Apr 16, 2015

    Digital music revenue finally catches up with physical formats'


    DIGITAL delivery of music caught up with physical formats like CDs as a money stream for the first time last year, the International Federation of the Phonographic Industry (IFPI) said on Tuesday.

    However, it came as overall global sales of US$14.97 billion (S$20.4 billion) fell marginally from those of 2013.

    Piracy and free Internet sites remain a huge problem for an industry still reeling from the impact of turning music into digital form, which encouraged copying, bootlegs and free music sites, and led to a collapse in sales from US$40 billion in 1999.

    Trade association IFPI said in an annual report that while revenues were down 0.4 per cent last year from the previous year's, digital formats - including streaming and downloads - had finally caught up with physical formats, with each accounting for about 46 per cent of the market. Performance rights, and film and related revenues made up the balance.

    "We have, overall, a positive picture, with the biggest market, the United States, growing and the third-biggest market in the world, Germany, growing as well," Edgar Berger, chairman and chief executive international of Sony Music Entertainment, said at a news conference.

    "If we keep the current trajectory, the industry will inevitably grow," he said, adding that paid subscriptions to streaming services "will be the predominant performer".

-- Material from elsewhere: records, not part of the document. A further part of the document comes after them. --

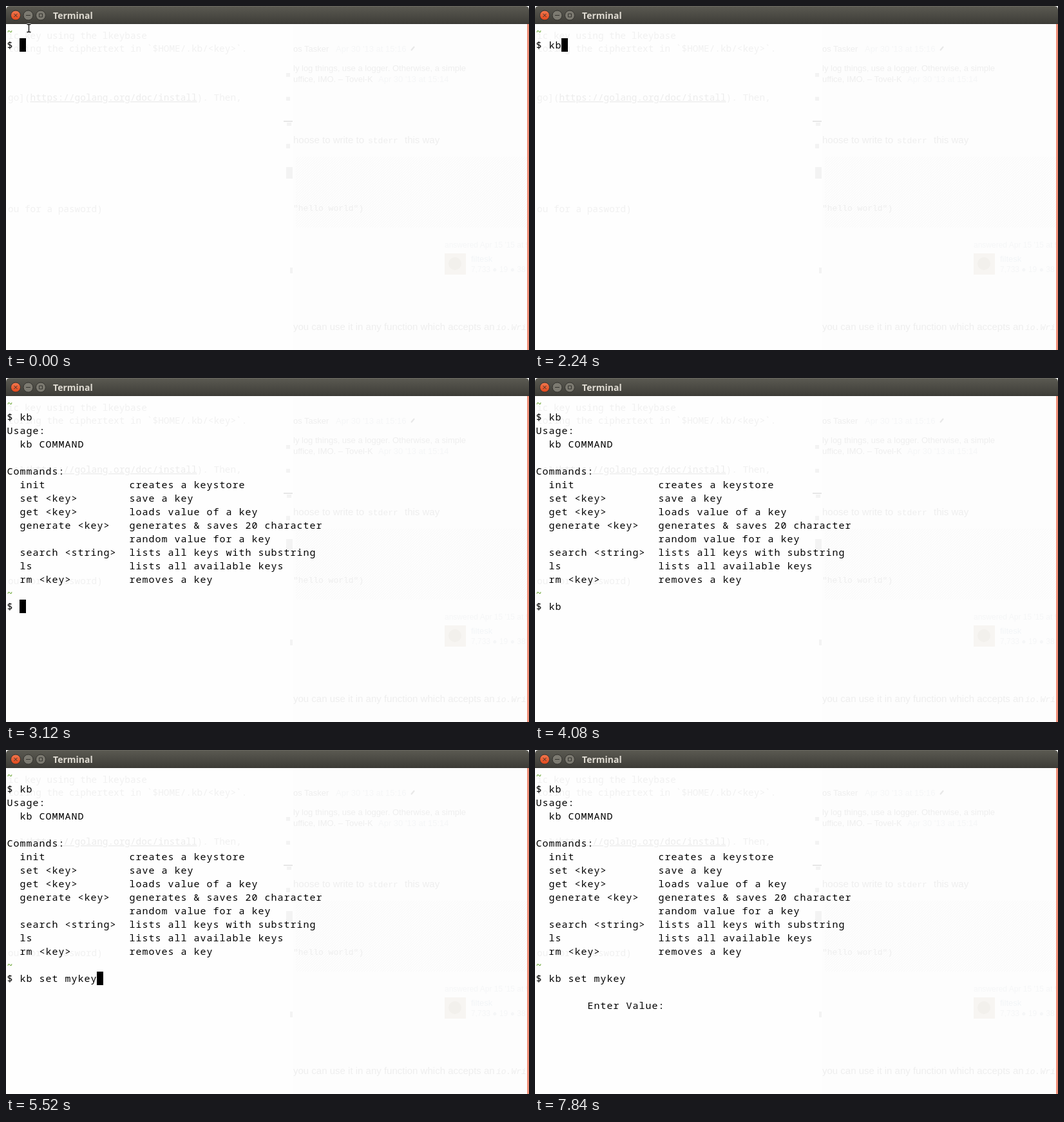
An HTML page that plays this animation: 812x534 px, repeating every 8 s.

```html
<!DOCTYPE html>
<html lang="en">
<head>
<meta charset="utf-8">
<title>Terminal</title>
<style>
  html, body { margin: 0; width: 100%; height: 100%; overflow: hidden; background: #fff; }
  svg, pre, #cursor { position: absolute; }
  svg { left: 0; top: 0; }
  text { white-space: pre; }
  .mono { font-family: "Noto Sans Mono", monospace; font-size: 14.4px; }
  .sans { font-family: "Liberation Sans", sans-serif; font-size: 13px; }
  .large { font-size: 15px; }
  .small { font-size: 12px; }
  .code { font-family: "Liberation Mono", monospace; font-size: 13px; }
  .pale { fill: #f5f6f7; }
  #title { font: bold 14px "Open Sans", sans-serif; fill: #dfdbd2; }
  #screen {
    left: 1.5px; top: 29px; margin: 0; color: #000;
    font: 500 15px/21px "Noto Sans Mono", monospace; letter-spacing: 1px;
  }
  #screen i { font-style: normal; color: #579a1c; }
  #cursor { width: 10px; height: 21px; background: #000; }
</style>
</head>
<body>
<svg width="812" height="534">
  <defs>
    <linearGradient id="bar" x2="0" y2="1">
      <stop offset="0" stop-color="#5b5a52"/>
      <stop offset="1" stop-color="#3d3c37"/>
    </linearGradient>
    <linearGradient id="close" x2="0" y2="1">
      <stop offset="0" stop-color="#f2784f"/>
      <stop offset="1" stop-color="#e0471b"/>
    </linearGradient>
    <pattern id="hatch" width="4" height="4" patternUnits="userSpaceOnUse">
      <path d="M0 4L4 0" stroke="#f8f8f8"/>
    </pattern>
  </defs>

  <!-- windows showing faintly through the terminal -->
  <rect y="28" width="812" height="506" fill="#fefefe"/>
  <rect x="446" y="28" width="363" height="506" fill="#fdfdfd"/>
  <rect x="450" y="234" width="359" height="110" fill="url(#hatch)"/>
  <g class="mono" fill="#f1f1f1">
    <text x="3" y="51">ic key using the lkeybase</text>
    <text x="3" y="71">toring the ciphertext in `$HOME/.kb/&lt;key&gt;`.</text>
    <text x="3" y="147">go](<tspan text-decoration="underline" fill="#ececec">https://golang.org/doc/install</tspan>). Then,</text>
    <text x="3" y="320">ou for a pasword)</text>
  </g>
  <g fill="#f3f3f3">
    <rect x="435" y="104" width="6" height="6"/>
    <rect x="435" y="141" width="6" height="6"/>
    <rect x="431" y="178" width="14" height="2" fill="#e6e6e6"/>
    <rect x="436" y="181" width="7" height="5"/>
    <rect x="435" y="214" width="6" height="7"/>
    <rect x="435" y="250" width="10" height="18"/>
    <rect x="441" y="406" width="4" height="9"/>
  </g>
  <svg width="809" height="534" class="sans" fill="#eeeeee">
    <text x="446" y="71">os Tasker</text>
    <text x="512" y="71" class="pale">Apr 30 '13 at 15:16</text>
    <path d="M629 69l5-6" stroke="#e8e8e8" stroke-width="2"/>
    <text x="446" y="101">ly log things, use a logger. Otherwise, a simple</text>
    <text x="446" y="118">uffice, IMO. – Tovel-K</text>
    <text x="578" y="118" class="pale">Apr 30 '13 at 15:14</text>
    <text x="446" y="213" class="large">hoose to write to</text>
    <text x="562" y="213" class="code">stderr</text>
    <text x="619" y="213" class="large">this way</text>
    <text x="446" y="318" class="code">"hello world")</text>
    <text x="681" y="375" class="small pale">answered Apr 15 '15 at 9:20</text>
    <rect x="681" y="384" width="33" height="33" fill="#f7f5f2"/>
    <circle cx="697" cy="400" r="10" fill="#f2f0ec"/>
    <text x="722" y="397" fill="#f2f5f7">filtesk</text>
    <text x="722" y="413" class="small pale">7,733 ● 19 ● 38</text>
    <text x="446" y="503" class="large">you can use it in any function which accepts an</text>
    <text x="761" y="503" class="code" font-style="italic">io.Writer</text>
  </svg>
  <rect x="809" y="28" width="3" height="506" fill="#f0917a"/>

  <!-- title bar -->
  <path d="M0 28V6Q0 0 6 0H806Q812 0 812 6V28Z" fill="url(#bar)"/>
  <path d="M5 .5H807" stroke="#6b6a62"/>
  <path d="M0 27.5H812" stroke="#353430"/>
  <g stroke="#33322e">
    <circle cx="15" cy="14.5" r="7.5" fill="url(#close)"/>
    <circle cx="34.5" cy="14.5" r="7.5" fill="#7c7a71"/>
    <circle cx="54" cy="14.5" r="7.5" fill="#7c7a71"/>
    <path d="M12.5 12l5 5m0-5l-5 5M31 14.5h7M51.5 12h5v5h-5z" fill="none"/>
  </g>
  <text id="title" x="73" y="20">Terminal</text>

  <g id="pointer" fill="none">
    <path d="M32.5 28.5h2l1 1l1-1h2M35.5 29v11M32.5 40.5h2l1-1l1 1h2" stroke="#fff" stroke-width="3"/>
    <path d="M32.5 28.5h2l1 1l1-1h2M35.5 29v11M32.5 40.5h2l1-1l1 1h2" stroke="#000" stroke-width="1.3"/>
  </g>
</svg>
<pre id="screen"></pre>
<div id="cursor"></div>

<script>
const LOOP = 8000, CELL_W = 10, CELL_H = 21, LEFT = 1, TOP = 29;
const FIRST_KEY = 2160;
const PROMPT = "~\n$ ";
const HELP = `
Usage:
  kb COMMAND

Commands:
  init             creates a keystore
  set <key>        save a key
  get <key>        loads value of a key
  generate <key>   generates & saves 20 character
                   random value for a key
  search <string>  lists all keys with substring
  ls               lists all available keys
  rm <key>         removes a key
`;

// An empty string toggles the cursor; anything else is printed and shows it.
const BLINK = "";
const events = [
  [320, BLINK], [720, BLINK], [1040, BLINK], [1440, BLINK], [1840, BLINK],
  [FIRST_KEY, "k"], [2240, "b"], [2400, HELP + PROMPT],
  [2720, BLINK], [3120, BLINK], [3520, BLINK],
  [3600, "k"], [3680, "b"], [3760, " "], [4080, BLINK], [4480, BLINK],
  [4560, "s"], [4640, "e"], [4720, "t"], [5120, " "],
  [5280, "my"], [5440, "ke"], [5520, "y"], [5920, BLINK], [6320, BLINK],
  [6720, "\n\n        Enter Value: "], [7120, BLINK], [7440, BLINK], [7840, BLINK],
];

const [screenEl, cursorEl, pointerEl] =
  ["screen", "cursor", "pointer"].map(id => document.getElementById(id));
const toHtml = text => text.replace(/&/g, "&amp;").replace(/</g, "&lt;")
  .replace(/~/g, "<i>~</i>");
let shown;

function render(t) {
  let text = PROMPT, cursorOn = true;
  for (const [time, output] of events) {
    if (time > t) break;
    cursorOn = output !== BLINK || !cursorOn;
    text += output;
  }
  if (text !== shown) screenEl.innerHTML = toHtml(shown = text);
  const lines = text.split("\n");
  cursorEl.style.left = LEFT + CELL_W * lines.at(-1).length + "px";
  cursorEl.style.top = TOP + CELL_H * (lines.length - 1) + "px";
  cursorEl.style.visibility = cursorOn ? "visible" : "hidden";
  pointerEl.style.visibility = t < FIRST_KEY ? "visible" : "hidden";
}

const start = performance.now();
function tick() {
  render((performance.now() - start) % LOOP);
  requestAnimationFrame(tick);
}
tick();
</script>
</body>
</html>
```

    But IFPI also noted some dark clouds ahead for the industry, including the impact of free delivery of music over Internet sites such as YouTube and Dailymotion, and the desire of Chinese consumers to get their music for free.

    The industry group said it was pushing for legal changes to be made in Europe, and eventually elsewhere, so that YouTube, Dailymotion and others could no longer contend they are "safe harbours", immune from copyright violation because users post music and other content themselves.

    "Companies that play the role of distributing, monetising, promoting don't belong in the 'safe harbours'," IFPI CEO Frances Moore said.

    She noted that streaming sites such as Spotify and Deezer, which pay the industry for music rights, had contributed some US$1.6 billion in revenues on the basis of having about 140 million users while the free Internet sites, with a billion users, paid an amount over US$641 million.

    Mr Berger said there was "a piracy issue that needs to be fought in China", adding that without piracy, instead of ranking in 19th place globally for music revenues, it would be in the top five.